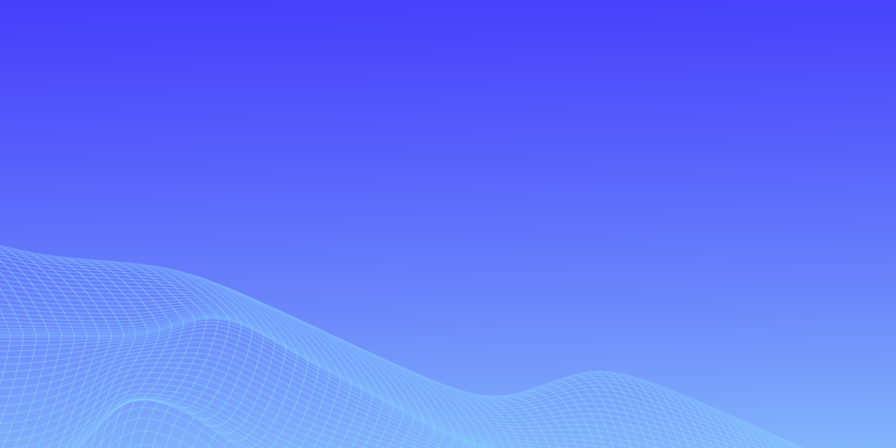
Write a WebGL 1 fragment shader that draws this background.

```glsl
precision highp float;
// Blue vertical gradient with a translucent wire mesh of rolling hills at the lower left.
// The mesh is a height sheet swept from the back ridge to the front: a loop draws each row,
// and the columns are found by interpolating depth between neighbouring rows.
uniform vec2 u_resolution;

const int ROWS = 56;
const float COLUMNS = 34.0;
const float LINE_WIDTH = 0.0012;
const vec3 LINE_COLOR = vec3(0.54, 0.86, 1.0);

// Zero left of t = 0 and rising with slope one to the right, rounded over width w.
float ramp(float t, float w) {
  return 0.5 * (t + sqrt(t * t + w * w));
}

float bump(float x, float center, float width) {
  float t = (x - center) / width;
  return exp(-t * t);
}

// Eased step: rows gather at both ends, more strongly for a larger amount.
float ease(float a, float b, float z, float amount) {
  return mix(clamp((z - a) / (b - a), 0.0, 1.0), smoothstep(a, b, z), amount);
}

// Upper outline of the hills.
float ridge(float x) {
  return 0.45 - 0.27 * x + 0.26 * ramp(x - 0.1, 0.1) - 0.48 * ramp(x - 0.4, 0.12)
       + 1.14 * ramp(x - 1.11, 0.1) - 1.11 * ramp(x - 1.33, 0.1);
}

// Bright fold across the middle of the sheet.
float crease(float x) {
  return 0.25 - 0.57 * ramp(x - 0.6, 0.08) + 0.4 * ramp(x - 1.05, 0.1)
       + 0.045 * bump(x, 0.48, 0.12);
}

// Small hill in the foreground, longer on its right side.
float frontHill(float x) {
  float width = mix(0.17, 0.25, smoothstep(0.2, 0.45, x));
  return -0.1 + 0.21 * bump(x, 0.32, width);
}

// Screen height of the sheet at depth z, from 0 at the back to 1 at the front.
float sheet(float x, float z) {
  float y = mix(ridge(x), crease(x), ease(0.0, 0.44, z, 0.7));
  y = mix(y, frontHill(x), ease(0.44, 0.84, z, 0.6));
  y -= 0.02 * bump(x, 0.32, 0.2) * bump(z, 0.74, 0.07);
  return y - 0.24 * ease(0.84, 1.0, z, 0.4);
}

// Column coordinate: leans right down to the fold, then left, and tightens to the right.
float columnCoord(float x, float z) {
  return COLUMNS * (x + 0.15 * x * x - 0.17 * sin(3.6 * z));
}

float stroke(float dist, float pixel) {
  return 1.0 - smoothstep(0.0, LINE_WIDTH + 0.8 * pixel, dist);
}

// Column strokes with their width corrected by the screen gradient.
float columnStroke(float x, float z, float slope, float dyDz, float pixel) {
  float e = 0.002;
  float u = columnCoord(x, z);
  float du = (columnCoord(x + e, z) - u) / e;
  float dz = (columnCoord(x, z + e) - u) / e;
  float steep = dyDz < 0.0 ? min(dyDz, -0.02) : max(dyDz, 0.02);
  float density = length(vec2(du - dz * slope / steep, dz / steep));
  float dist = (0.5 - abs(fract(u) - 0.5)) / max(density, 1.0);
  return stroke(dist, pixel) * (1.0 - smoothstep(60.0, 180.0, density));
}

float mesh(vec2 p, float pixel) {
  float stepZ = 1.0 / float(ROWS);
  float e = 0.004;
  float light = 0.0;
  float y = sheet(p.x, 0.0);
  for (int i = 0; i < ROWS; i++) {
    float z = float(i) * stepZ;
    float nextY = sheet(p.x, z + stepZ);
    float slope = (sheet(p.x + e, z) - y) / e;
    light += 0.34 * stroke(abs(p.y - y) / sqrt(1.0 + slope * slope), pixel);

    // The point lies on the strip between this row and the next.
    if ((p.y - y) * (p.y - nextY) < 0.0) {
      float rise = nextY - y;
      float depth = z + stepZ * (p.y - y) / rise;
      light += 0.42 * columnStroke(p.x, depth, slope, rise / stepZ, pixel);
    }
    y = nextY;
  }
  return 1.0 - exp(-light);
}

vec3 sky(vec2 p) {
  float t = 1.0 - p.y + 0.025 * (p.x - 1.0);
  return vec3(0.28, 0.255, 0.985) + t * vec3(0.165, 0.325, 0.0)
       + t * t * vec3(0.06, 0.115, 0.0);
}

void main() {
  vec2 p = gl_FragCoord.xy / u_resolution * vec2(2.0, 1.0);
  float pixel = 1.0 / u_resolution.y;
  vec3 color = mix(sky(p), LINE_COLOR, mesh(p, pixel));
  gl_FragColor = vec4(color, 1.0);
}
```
■ ■ ■ ■
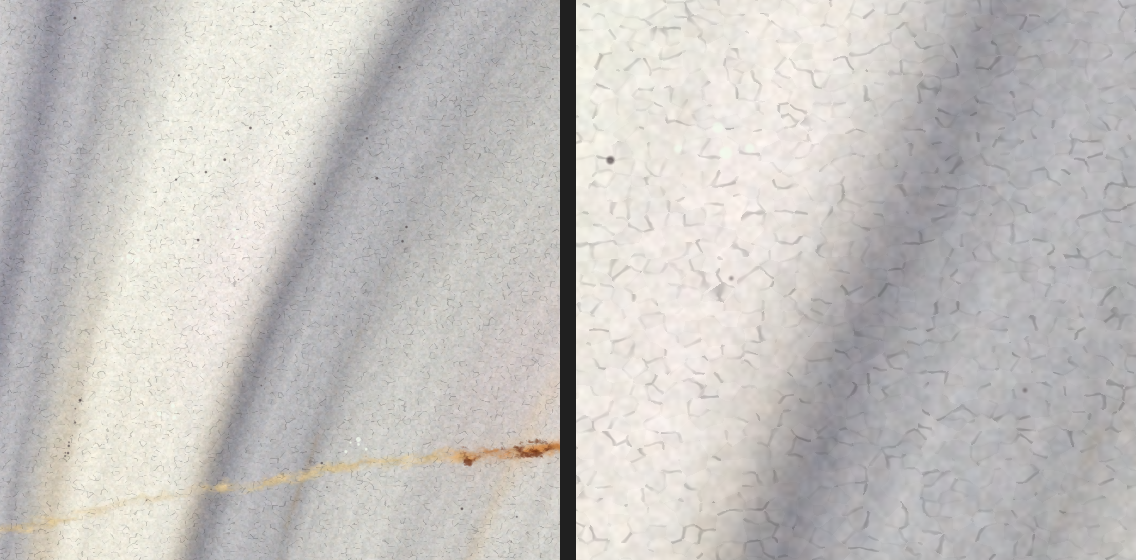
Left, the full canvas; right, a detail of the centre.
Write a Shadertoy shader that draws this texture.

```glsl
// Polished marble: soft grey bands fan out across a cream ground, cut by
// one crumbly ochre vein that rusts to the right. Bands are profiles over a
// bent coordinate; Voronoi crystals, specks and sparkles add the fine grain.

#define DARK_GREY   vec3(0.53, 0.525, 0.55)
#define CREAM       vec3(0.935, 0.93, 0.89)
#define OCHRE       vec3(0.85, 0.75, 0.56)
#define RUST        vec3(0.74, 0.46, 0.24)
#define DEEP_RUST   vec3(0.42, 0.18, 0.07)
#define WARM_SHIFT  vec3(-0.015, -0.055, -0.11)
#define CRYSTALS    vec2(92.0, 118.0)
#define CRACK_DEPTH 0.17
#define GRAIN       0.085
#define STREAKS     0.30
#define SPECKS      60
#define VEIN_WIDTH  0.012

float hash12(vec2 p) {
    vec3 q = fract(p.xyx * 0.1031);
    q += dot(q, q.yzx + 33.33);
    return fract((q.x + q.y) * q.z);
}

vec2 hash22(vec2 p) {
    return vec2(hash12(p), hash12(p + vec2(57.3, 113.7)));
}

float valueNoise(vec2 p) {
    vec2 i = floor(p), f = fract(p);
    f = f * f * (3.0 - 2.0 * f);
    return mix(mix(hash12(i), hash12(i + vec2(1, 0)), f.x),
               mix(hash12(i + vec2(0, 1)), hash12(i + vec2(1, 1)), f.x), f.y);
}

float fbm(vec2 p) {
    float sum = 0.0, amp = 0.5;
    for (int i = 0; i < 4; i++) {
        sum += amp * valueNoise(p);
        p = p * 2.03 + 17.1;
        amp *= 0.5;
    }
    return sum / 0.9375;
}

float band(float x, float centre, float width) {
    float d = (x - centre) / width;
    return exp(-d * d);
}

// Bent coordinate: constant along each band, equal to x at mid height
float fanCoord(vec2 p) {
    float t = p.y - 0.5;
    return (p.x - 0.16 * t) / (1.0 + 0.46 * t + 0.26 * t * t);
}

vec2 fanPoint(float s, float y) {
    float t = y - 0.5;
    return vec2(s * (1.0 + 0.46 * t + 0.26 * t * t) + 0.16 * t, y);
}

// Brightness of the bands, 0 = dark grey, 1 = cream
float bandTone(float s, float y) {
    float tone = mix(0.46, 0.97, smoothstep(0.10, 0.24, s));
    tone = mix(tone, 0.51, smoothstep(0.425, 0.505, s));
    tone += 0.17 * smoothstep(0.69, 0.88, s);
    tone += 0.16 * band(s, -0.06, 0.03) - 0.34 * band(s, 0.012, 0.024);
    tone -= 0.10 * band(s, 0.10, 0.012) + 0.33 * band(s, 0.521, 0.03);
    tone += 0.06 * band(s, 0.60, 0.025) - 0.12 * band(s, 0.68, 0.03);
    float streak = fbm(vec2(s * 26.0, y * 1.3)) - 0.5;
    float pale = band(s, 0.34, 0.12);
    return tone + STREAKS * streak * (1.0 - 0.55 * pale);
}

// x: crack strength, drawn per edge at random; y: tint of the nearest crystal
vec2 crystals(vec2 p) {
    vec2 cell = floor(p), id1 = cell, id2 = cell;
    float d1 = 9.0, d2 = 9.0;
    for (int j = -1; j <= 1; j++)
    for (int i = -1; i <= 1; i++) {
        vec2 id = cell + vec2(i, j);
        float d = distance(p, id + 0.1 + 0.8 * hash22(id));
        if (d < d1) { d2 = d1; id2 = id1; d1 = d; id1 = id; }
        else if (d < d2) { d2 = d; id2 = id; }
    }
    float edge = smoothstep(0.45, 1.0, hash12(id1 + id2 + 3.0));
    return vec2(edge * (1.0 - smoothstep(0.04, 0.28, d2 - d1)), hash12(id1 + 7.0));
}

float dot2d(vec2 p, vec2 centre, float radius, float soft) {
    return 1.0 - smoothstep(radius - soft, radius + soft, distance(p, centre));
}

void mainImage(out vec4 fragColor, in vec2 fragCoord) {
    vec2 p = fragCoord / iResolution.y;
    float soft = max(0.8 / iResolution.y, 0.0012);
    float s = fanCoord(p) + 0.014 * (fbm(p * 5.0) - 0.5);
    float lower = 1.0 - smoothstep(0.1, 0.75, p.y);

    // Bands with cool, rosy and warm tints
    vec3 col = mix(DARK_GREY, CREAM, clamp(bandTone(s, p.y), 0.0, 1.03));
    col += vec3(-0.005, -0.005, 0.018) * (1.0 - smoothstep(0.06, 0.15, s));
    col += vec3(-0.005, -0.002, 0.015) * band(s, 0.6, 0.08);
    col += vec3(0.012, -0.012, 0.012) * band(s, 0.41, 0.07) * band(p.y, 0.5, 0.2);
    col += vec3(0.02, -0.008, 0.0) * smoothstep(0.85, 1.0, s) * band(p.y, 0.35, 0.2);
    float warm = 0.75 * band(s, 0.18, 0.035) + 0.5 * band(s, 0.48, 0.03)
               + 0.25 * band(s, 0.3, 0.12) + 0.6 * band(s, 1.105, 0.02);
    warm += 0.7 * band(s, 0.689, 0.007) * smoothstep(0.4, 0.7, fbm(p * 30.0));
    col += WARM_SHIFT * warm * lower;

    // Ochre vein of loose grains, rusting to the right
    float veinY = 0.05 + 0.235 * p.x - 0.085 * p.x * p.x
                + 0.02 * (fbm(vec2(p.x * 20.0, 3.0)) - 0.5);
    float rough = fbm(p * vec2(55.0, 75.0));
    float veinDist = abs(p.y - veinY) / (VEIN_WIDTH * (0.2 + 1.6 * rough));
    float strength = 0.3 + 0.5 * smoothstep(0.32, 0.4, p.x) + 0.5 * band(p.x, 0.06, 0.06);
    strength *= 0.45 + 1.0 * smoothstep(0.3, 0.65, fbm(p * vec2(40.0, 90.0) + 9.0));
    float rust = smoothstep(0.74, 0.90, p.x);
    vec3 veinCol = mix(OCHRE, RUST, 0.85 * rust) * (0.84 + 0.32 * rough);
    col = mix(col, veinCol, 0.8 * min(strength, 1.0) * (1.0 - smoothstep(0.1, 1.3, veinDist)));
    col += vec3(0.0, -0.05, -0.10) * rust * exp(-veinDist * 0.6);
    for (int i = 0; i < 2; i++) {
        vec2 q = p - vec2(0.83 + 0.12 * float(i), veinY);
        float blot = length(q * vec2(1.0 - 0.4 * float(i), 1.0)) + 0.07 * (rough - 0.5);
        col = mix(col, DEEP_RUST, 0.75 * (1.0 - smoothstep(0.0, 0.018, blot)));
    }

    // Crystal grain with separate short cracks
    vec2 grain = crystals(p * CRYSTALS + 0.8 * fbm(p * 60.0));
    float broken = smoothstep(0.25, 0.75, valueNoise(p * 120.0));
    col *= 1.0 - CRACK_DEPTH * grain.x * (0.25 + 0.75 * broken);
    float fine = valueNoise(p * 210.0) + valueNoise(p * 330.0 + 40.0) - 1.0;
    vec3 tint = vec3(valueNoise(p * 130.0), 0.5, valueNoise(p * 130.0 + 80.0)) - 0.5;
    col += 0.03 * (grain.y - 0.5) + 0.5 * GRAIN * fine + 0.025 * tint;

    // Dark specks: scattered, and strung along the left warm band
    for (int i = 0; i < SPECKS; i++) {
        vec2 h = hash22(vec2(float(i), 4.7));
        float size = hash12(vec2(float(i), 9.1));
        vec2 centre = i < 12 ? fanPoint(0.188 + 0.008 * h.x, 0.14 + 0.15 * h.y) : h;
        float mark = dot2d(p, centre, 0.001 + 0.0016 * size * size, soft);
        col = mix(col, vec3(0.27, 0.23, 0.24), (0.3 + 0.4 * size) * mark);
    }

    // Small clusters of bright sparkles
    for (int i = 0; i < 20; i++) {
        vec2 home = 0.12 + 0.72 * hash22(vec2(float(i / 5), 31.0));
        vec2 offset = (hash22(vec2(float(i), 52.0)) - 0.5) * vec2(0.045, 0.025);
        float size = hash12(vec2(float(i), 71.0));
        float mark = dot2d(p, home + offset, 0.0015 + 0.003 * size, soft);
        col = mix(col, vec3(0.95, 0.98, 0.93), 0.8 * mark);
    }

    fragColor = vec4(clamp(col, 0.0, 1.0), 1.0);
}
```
■ ■ ■ ■
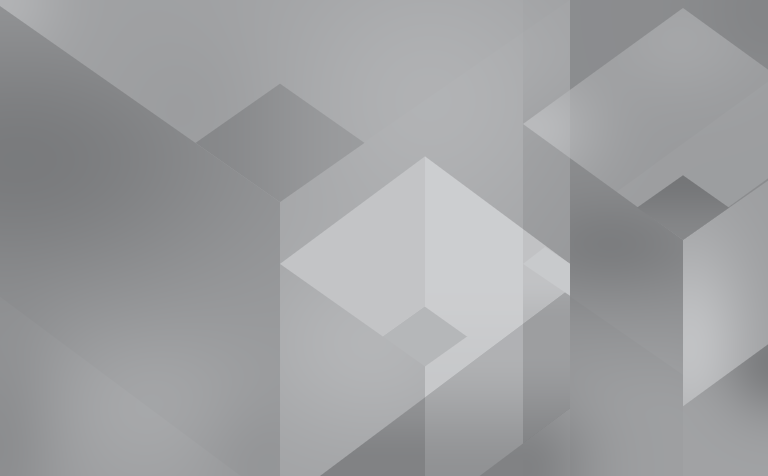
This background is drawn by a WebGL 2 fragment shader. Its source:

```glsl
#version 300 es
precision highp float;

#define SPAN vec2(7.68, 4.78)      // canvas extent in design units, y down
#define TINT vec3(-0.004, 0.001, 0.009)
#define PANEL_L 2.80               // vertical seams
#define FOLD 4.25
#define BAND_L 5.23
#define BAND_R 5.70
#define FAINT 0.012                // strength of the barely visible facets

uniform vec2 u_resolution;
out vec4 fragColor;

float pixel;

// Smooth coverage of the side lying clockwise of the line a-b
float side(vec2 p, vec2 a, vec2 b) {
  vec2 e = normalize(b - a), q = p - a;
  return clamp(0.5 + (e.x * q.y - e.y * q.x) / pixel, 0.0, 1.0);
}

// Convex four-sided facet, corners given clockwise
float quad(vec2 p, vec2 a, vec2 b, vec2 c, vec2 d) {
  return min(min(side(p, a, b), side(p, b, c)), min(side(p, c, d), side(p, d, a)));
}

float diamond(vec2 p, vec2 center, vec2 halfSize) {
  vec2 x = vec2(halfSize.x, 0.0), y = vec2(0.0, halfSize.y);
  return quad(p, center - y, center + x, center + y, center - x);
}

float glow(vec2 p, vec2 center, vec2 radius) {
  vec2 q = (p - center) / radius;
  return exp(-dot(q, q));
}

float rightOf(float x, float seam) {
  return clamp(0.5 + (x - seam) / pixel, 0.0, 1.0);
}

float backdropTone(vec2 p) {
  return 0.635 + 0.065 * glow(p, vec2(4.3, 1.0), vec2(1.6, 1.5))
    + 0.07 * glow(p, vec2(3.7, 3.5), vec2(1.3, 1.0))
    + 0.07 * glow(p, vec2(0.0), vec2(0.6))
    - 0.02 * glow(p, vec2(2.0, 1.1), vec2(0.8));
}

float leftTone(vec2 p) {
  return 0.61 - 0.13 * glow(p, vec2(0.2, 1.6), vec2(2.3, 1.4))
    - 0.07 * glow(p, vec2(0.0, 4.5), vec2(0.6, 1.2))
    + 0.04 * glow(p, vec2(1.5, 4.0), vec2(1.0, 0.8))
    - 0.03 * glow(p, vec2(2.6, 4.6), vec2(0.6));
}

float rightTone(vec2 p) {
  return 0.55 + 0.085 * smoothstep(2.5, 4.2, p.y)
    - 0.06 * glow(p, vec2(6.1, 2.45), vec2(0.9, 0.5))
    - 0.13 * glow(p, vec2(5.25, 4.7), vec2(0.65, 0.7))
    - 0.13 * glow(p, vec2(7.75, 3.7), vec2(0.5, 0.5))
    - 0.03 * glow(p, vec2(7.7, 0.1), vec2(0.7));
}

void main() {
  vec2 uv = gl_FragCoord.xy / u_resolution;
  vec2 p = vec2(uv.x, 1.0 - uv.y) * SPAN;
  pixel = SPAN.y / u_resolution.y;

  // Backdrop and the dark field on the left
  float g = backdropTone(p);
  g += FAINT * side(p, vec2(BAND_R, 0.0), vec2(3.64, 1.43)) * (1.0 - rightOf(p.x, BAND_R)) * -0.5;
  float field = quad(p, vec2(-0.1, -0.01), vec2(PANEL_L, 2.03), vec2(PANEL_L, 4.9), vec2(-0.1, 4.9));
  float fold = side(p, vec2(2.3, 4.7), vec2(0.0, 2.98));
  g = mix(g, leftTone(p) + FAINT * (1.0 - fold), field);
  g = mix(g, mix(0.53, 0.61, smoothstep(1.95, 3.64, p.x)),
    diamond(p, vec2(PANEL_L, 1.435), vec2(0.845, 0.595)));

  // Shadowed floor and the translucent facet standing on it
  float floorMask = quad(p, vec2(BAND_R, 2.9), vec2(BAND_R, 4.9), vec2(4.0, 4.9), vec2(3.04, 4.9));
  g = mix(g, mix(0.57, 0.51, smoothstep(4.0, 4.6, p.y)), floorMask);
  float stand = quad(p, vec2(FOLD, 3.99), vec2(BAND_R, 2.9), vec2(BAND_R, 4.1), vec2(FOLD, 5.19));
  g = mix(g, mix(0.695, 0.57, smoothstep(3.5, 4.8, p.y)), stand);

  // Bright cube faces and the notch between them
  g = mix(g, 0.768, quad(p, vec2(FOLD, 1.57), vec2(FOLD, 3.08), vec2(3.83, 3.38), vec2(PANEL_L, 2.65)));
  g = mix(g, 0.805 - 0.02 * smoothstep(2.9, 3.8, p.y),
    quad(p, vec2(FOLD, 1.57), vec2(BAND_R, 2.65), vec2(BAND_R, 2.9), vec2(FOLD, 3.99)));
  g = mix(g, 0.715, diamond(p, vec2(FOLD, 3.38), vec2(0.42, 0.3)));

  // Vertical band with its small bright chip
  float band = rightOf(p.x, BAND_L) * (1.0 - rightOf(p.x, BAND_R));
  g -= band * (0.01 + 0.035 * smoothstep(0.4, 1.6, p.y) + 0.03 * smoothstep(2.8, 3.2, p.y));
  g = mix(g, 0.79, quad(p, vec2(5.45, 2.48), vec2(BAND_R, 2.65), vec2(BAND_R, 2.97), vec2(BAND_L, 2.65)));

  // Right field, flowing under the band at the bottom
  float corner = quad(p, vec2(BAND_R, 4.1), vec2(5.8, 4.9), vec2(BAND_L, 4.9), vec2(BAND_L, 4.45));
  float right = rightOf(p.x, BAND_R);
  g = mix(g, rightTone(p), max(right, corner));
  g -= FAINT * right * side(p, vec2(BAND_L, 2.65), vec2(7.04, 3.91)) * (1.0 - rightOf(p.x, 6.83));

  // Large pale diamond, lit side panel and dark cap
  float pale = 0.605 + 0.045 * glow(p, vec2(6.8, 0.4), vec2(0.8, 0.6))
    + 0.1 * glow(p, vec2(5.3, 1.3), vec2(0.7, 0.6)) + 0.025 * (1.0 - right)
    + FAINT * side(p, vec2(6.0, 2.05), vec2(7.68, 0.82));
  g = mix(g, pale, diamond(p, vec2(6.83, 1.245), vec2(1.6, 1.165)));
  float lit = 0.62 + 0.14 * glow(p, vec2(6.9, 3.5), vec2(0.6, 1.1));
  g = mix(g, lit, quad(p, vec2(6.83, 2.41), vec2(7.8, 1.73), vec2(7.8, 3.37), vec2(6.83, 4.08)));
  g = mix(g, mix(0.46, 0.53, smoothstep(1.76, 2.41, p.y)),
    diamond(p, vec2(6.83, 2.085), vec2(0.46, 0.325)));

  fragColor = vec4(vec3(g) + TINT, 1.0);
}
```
■ ■ ■ ■
YOUR GOAL: The lines to return are those with the string "slope" in them; copy each from the entries above.

OUTPUT BELOW:
// Zero left of t = 0 and rising with slope one to the right, rounded over width w.
float columnStroke(float x, float z, float slope, float dyDz, float pixel) {
  float density = length(vec2(du - dz * slope / steep, dz / steep));
    float slope = (sheet(p.x + e, z) - y) / e;
    light += 0.34 * stroke(abs(p.y - y) / sqrt(1.0 + slope * slope), pixel);
      light += 0.42 * columnStroke(p.x, depth, slope, rise / stepZ, pixel);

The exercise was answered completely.